Game Loop: Motion
Game Loop: Motion

Here we’re adding 10 to the x and y positions of the ball each frame.  This makes the ball move down and to the right.  But in order to make it bounce, we’ll have to use a variable instead of just the number 10.

There is no collision handling yet.  We’ll add that in a later part of this tutorial.


Game Loop: Drawing
Game Loop: Drawing

Here is where we draw the paddle and ball on the screen.  Drawing always begins by filling the screen with a solid color (in this case black).  Drawing always ends with the command pygame.display.flip(), which puts our completed drawing on the screen for the player to see.

In between we draw an ellipse for the ball (its a circle, but you might remember that a circle is a special case of an ellipse) and a rectangle for the paddle.  Later you’ll learn how to use images in your games, but for now we’ll stick  to rectangles and ellipses.

Even though we’re drawing an ellipse for the ball, we use a rectangle to define its position.  The ellipse of the ball is the one that fits exactly inside the rectangle.


Change the program so that the paddle moves with both the left and right arrow keys (or some combination of your  choice).  Do this before going on to the next part of  the tutorial.

Pygame Tutorial Part 2:  Bouncing Ball
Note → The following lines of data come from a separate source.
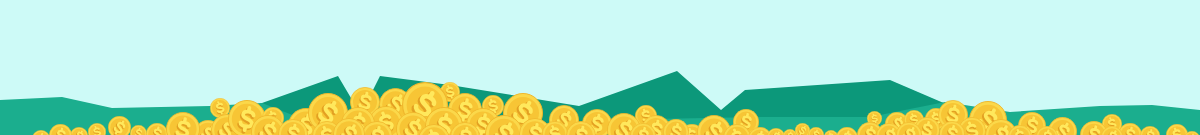
<!DOCTYPE html>
<html lang="en">
<head>
<meta charset="utf-8">
<title>Coin hills banner</title>
<style>
:root {
  --sky: #cdfaf7;
  --hill-light: #1bae8e;
  --hill-dark: #0c987a;
  --coin-rim: #fbd84a;
  --coin-edge: #f0b72c;
  --coin-face: #f7c535;
  --coin-sign: #ffe85c;
  --coin-shade: #e3a022;
}
html, body { margin: 0; overflow: hidden; }
.banner { display: block; width: 1200px; height: 135px; background: var(--sky); }
.hill-light { fill: var(--hill-light); }
.hill-dark { fill: var(--hill-dark); }
.rim { fill: var(--coin-rim); stroke: var(--coin-edge); stroke-width: 1; }
.face { fill: var(--coin-face); }
.sign { fill: none; stroke-width: 4; stroke-linecap: round; }
.sign-shade { stroke: var(--coin-shade); }
.sign-top { stroke: var(--coin-sign); }
</style>
</head>
<body>
<svg class="banner" viewBox="0 0 1200 135" role="img" aria-label="Piles of gold coins in front of green hills">
  <defs>
    <path id="dollar" d="M26 15C25 11 15 11 15 16C15 21 26 19 26 24C26 29 15 29 14 25M20 8V12M20 28V32"/>
    <g id="coin-body">
      <circle class="rim" cx="20" cy="20" r="19.5"/>
      <circle class="face" cx="20" cy="20" r="16"/>
    </g>
    <g id="coin-sign">
      <use href="#dollar" class="sign sign-shade" x="-1" y="2"/>
      <use href="#dollar" class="sign sign-top"/>
    </g>
    <symbol id="coin" viewBox="0 0 40 40">
      <use href="#coin-body"/>
      <use href="#coin-sign" transform="rotate(12 20 20)"/>
    </symbol>
    <symbol id="coin-tilt" viewBox="0 0 40 40">
      <use href="#coin-body"/>
      <use href="#coin-sign" transform="rotate(32 20 20)"/>
    </symbol>
    <symbol id="coin-back" viewBox="0 0 40 40">
      <use href="#coin-body"/>
      <use href="#coin-sign" transform="rotate(-18 20 20)"/>
    </symbol>
  </defs>

  <g id="hills">
    <polygon class="hill-dark" points="240,110 262,103 338,76 351,98 369,98 380,76 450,85 579,106 677,71 721,110 745,90 890,80 960,110 960,135 240,135"/>
    <polygon class="hill-light" points="0,100 62,97 112,108 210,106 262,103 300,118 300,135 0,135"/>
    <polygon class="hill-light" points="600,120 760,117 870,117 945,102 1010,112 1100,106 1152,105 1200,110 1200,135 600,135"/>
  </g>

  <g id="coins-left">
    <use href="#coin" x="32" y="130" width="18" height="18"/>
    <use href="#coin-tilt" x="70" y="127" width="18" height="18"/>
    <use href="#coin" x="49" y="124" width="23" height="23"/>
    <use href="#coin-back" x="88" y="123" width="18" height="18"/>
    <use href="#coin" x="130" y="125" width="17" height="17"/>
    <use href="#coin-tilt" x="108" y="116" width="23" height="23"/>
    <use href="#coin" x="146" y="123" width="22" height="22"/>
    <use href="#coin-tilt" x="194" y="120" width="28" height="28"/>
    <use href="#coin" x="166" y="112" width="34" height="34"/>
    <use href="#coin-back" x="210" y="98" width="20" height="20"/>
    <use href="#coin-tilt" x="211" y="114" width="32" height="32"/>
    <use href="#coin" x="228" y="100" width="38" height="38"/>
    <use href="#coin-back" x="262" y="107" width="22" height="22"/>
    <use href="#coin-tilt" x="251" y="115" width="34" height="34"/>
  </g>

  <g id="coins-main-pile">
    <use href="#coin" x="350" y="87" width="30" height="30"/>
    <use href="#coin-tilt" x="379" y="88" width="33" height="33"/>
    <use href="#coin-back" x="440" y="82" width="20" height="20"/>
    <use href="#coin" x="448" y="93" width="34" height="34"/>
    <use href="#coin-tilt" x="402" y="82" width="46" height="46"/>
    <use href="#coin" x="288" y="108" width="36" height="36"/>
    <use href="#coin-tilt" x="308" y="93" width="40" height="40"/>
    <use href="#coin" x="278" y="119" width="30" height="30"/>
    <use href="#coin-back" x="369" y="106" width="34" height="34"/>
    <use href="#coin" x="341" y="107" width="34" height="34"/>
    <use href="#coin-tilt" x="396" y="112" width="34" height="34"/>
    <use href="#coin" x="425" y="107" width="38" height="38"/>
    <use href="#coin-back" x="482" y="95" width="22" height="22"/>
    <use href="#coin-tilt" x="503" y="93" width="40" height="40"/>
    <use href="#coin" x="466" y="108" width="34" height="34"/>
    <use href="#coin-tilt" x="485" y="115" width="38" height="38"/>
    <use href="#coin-back" x="312" y="121" width="30" height="30"/>
    <use href="#coin" x="361" y="121" width="32" height="32"/>
    <use href="#coin-tilt" x="333" y="118" width="32" height="32"/>
    <use href="#coin" x="450" y="122" width="30" height="30"/>
    <use href="#coin-back" x="418" y="124" width="32" height="32"/>
    <use href="#coin" x="519" y="118" width="32" height="32"/>
  </g>

  <g id="coins-centre">
    <use href="#coin-tilt" x="549" y="105" width="30" height="30"/>
    <use href="#coin-back" x="542" y="121" width="26" height="26"/>
    <use href="#coin" x="582" y="109" width="30" height="30"/>
    <use href="#coin" x="566" y="121" width="30" height="30"/>
    <use href="#coin-back" x="635" y="105" width="22" height="22"/>
    <use href="#coin" x="641" y="115" width="30" height="30"/>
    <use href="#coin-tilt" x="607" y="113" width="34" height="34"/>
    <use href="#coin" x="630" y="123" width="26" height="26"/>
    <use href="#coin-back" x="680" y="124" width="24" height="24"/>
    <use href="#coin" x="663" y="119" width="26" height="26"/>
    <use href="#coin-tilt" x="697" y="115" width="34" height="34"/>
    <use href="#coin" x="733" y="109" width="26" height="26"/>
    <use href="#coin-back" x="723" y="124" width="28" height="28"/>
    <use href="#coin" x="748" y="127" width="24" height="24"/>
    <use href="#coin-tilt" x="767" y="128" width="18" height="18"/>
    <use href="#coin" x="783" y="129" width="14" height="14"/>
    <use href="#coin-tilt" x="795" y="123" width="15" height="15"/>
    <use href="#coin" x="808" y="127" width="16" height="16"/>
    <use href="#coin-back" x="824" y="130" width="14" height="14"/>
  </g>

  <g id="coins-right-pile">
    <use href="#coin" x="836" y="127" width="22" height="22"/>
    <use href="#coin-back" x="867" y="111" width="15" height="15"/>
    <use href="#coin-tilt" x="885" y="112" width="24" height="24"/>
    <use href="#coin" x="857" y="122" width="26" height="26"/>
    <use href="#coin-back" x="904" y="110" width="20" height="20"/>
    <use href="#coin-tilt" x="876" y="123" width="26" height="26"/>
    <use href="#coin-back" x="925" y="108" width="22" height="22"/>
    <use href="#coin" x="938" y="100" width="30" height="30"/>
    <use href="#coin-tilt" x="969" y="101" width="38" height="38"/>
    <use href="#coin" x="914" y="117" width="26" height="26"/>
    <use href="#coin-tilt" x="896" y="122" width="26" height="26"/>
    <use href="#coin-back" x="958" y="117" width="28" height="28"/>
    <use href="#coin" x="939" y="121" width="26" height="26"/>
    <use href="#coin-tilt" x="985" y="119" width="32" height="32"/>
    <use href="#coin" x="1018" y="112" width="28" height="28"/>
    <use href="#coin-back" x="1008" y="125" width="24" height="24"/>
    <use href="#coin-tilt" x="1048" y="117" width="29" height="29"/>
    <use href="#coin" x="1036" y="126" width="22" height="22"/>
    <use href="#coin-back" x="1102" y="114" width="20" height="20"/>
    <use href="#coin" x="1080" y="121" width="28" height="28"/>
    <use href="#coin" x="1118" y="123" width="24" height="24"/>
    <use href="#coin-tilt" x="1101" y="126" width="22" height="22"/>
    <use href="#coin" x="1140" y="126" width="20" height="20"/>
    <use href="#coin-back" x="1166" y="124" width="22" height="22"/>
    <use href="#coin" x="1184" y="131" width="16" height="16"/>
  </g>
</svg>
</body>
</html>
[/et_pb_text][/et_pb_column][et_pb_column type=”1_3″][et_pb_sidebar admin_label=”Sidebar” orientation=”left” area=”et_pb_widget_area_8″ background_layout=”light” /][/et_pb_column][/et_pb_row][/et_pb_section]